(Provided data begins)

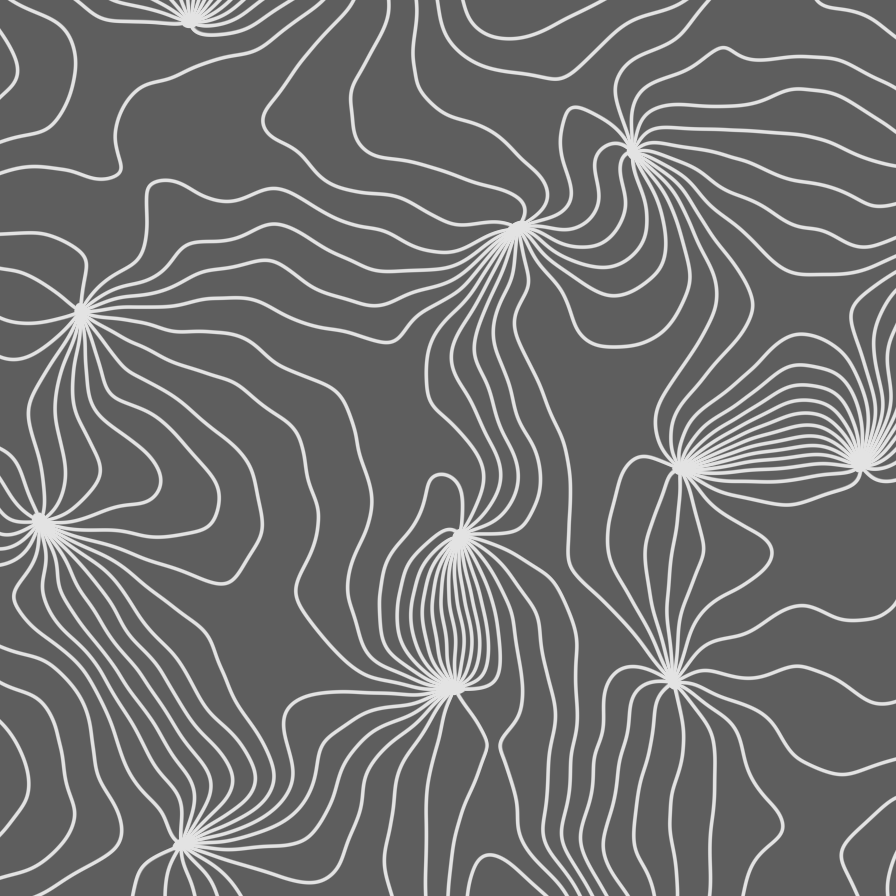
This pattern is drawn by a WebGL 2 fragment shader. Its source:

```glsl
#version 300 es
precision highp float;

uniform vec2 u_resolution;
out vec4 outColor;

const float TAU = 6.2831853;
const vec3 SLATE = vec3(0.37);
const vec3 CHALK = vec3(0.89);

vec2 hash2(vec2 p) {
    vec3 q = fract(p.xyx * vec3(0.1031, 0.1030, 0.0973));
    q += dot(q, q.yzx + 33.33);
    return fract((q.xx + q.yz) * q.zy);
}

// Gradient noise, roughly -0.7 to 0.7
float cornerSlope(vec2 cell, vec2 offset) {
    float angle = TAU * hash2(cell + 71.0).x;
    return dot(vec2(cos(angle), sin(angle)), offset);
}

float noise(vec2 p) {
    vec2 i = floor(p), f = fract(p);
    vec2 u = f * f * f * (f * (f * 6.0 - 15.0) + 10.0);
    vec2 x = vec2(1.0, 0.0);
    float low = mix(cornerSlope(i, f), cornerSlope(i + x, f - x), u.x);
    float high = mix(cornerSlope(i + x.yx, f - x.yx), cornerSlope(i + 1.0, f - 1.0), u.x);
    return mix(low, high, u.y);
}

vec2 noise2(vec2 p) {
    return vec2(noise(p), noise(p + vec2(37.2, 19.7)));
}

// Stream function of alternating sources and sinks: x = line number, y = distance to nearest node
vec2 flow(vec2 p) {
    p += 0.06 * noise2(p * 4.0 + 5.0) + 0.017 * noise2(p * 12.0 + 40.0);
    float stream = 4.0 * noise(p * 2.6 + 11.0) + 0.7 * noise(p * 8.0 + 23.0);
    float nearest = 1.0;
    for (int row = -1; row < 5; row++) {
        for (int column = -1; column < 5; column++) {
            vec2 cell = vec2(column, row);
            vec2 jitter = hash2(cell + 13.0);
            vec2 traits = hash2(cell + 47.0);
            vec2 toPoint = p - 0.3 * (cell + 0.12 + 0.76 * jitter);
            float side = (row + column) % 2 == 0 ? 1.0 : -1.0;
            float lineCount = side * (15.0 + floor(7.0 * traits.x));
            float angle = atan(toPoint.y, toPoint.x);
            // Crowd the lines to one side of the node
            float fan = 0.7 * sin(angle - TAU * traits.y) * exp(-16.0 * dot(toPoint, toPoint));
            stream += lineCount * (angle + fan) / TAU;
            nearest = min(nearest, length(toPoint));
        }
    }
    return vec2(stream, nearest);
}

void main() {
    float pixel = 1.0 / min(u_resolution.x, u_resolution.y);
    vec2 p = gl_FragCoord.xy * pixel;

    // Slope of the stream, ignoring whole-number jumps at angle seams
    const float STEP = 0.0008;
    vec2 here = flow(p);
    vec2 change = vec2(flow(p + vec2(STEP, 0.0)).x, flow(p + vec2(0.0, STEP)).x) - here.x;
    change -= round(change);
    float slope = max(length(change) / STEP, 0.001);

    // Even-width strokes, joined by a solid knot at each node
    float stroke = abs(here.x - round(here.x)) / slope - 0.002;
    float shape = min(stroke, here.y - 0.009);
    float ink = 1.0 - smoothstep(-0.8 * pixel, 0.8 * pixel, shape);
    outColor = vec4(mix(SLATE, CHALK, ink), 1.0);
}
```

(Provided data ends)

▸ **Instructions to follow**
All entries above should be returned exactly, apart from their pictures.

▸ **Solution to this exercise**
This pattern is drawn by a WebGL 2 fragment shader. Its source:

```glsl
#version 300 es
precision highp float;

uniform vec2 u_resolution;
out vec4 outColor;

const float TAU = 6.2831853;
const vec3 SLATE = vec3(0.37);
const vec3 CHALK = vec3(0.89);

vec2 hash2(vec2 p) {
    vec3 q = fract(p.xyx * vec3(0.1031, 0.1030, 0.0973));
    q += dot(q, q.yzx + 33.33);
    return fract((q.xx + q.yz) * q.zy);
}

// Gradient noise, roughly -0.7 to 0.7
float cornerSlope(vec2 cell, vec2 offset) {
    float angle = TAU * hash2(cell + 71.0).x;
    return dot(vec2(cos(angle), sin(angle)), offset);
}

float noise(vec2 p) {
    vec2 i = floor(p), f = fract(p);
    vec2 u = f * f * f * (f * (f * 6.0 - 15.0) + 10.0);
    vec2 x = vec2(1.0, 0.0);
    float low = mix(cornerSlope(i, f), cornerSlope(i + x, f - x), u.x);
    float high = mix(cornerSlope(i + x.yx, f - x.yx), cornerSlope(i + 1.0, f - 1.0), u.x);
    return mix(low, high, u.y);
}

vec2 noise2(vec2 p) {
    return vec2(noise(p), noise(p + vec2(37.2, 19.7)));
}

// Stream function of alternating sources and sinks: x = line number, y = distance to nearest node
vec2 flow(vec2 p) {
    p += 0.06 * noise2(p * 4.0 + 5.0) + 0.017 * noise2(p * 12.0 + 40.0);
    float stream = 4.0 * noise(p * 2.6 + 11.0) + 0.7 * noise(p * 8.0 + 23.0);
    float nearest = 1.0;
    for (int row = -1; row < 5; row++) {
        for (int column = -1; column < 5; column++) {
            vec2 cell = vec2(column, row);
            vec2 jitter = hash2(cell + 13.0);
            vec2 traits = hash2(cell + 47.0);
            vec2 toPoint = p - 0.3 * (cell + 0.12 + 0.76 * jitter);
            float side = (row + column) % 2 == 0 ? 1.0 : -1.0;
            float lineCount = side * (15.0 + floor(7.0 * traits.x));
            float angle = atan(toPoint.y, toPoint.x);
            // Crowd the lines to one side of the node
            float fan = 0.7 * sin(angle - TAU * traits.y) * exp(-16.0 * dot(toPoint, toPoint));
            stream += lineCount * (angle + fan) / TAU;
            nearest = min(nearest, length(toPoint));
        }
    }
    return vec2(stream, nearest);
}

void main() {
    float pixel = 1.0 / min(u_resolution.x, u_resolution.y);
    vec2 p = gl_FragCoord.xy * pixel;

    // Slope of the stream, ignoring whole-number jumps at angle seams
    const float STEP = 0.0008;
    vec2 here = flow(p);
    vec2 change = vec2(flow(p + vec2(STEP, 0.0)).x, flow(p + vec2(0.0, STEP)).x) - here.x;
    change -= round(change);
    float slope = max(length(change) / STEP, 0.001);

    // Even-width strokes, joined by a solid knot at each node
    float stroke = abs(here.x - round(here.x)) / slope - 0.002;
    float shape = min(stroke, here.y - 0.009);
    float ink = 1.0 - smoothstep(-0.8 * pixel, 0.8 * pixel, shape);
    outColor = vec4(mix(SLATE, CHALK, ink), 1.0);
}
```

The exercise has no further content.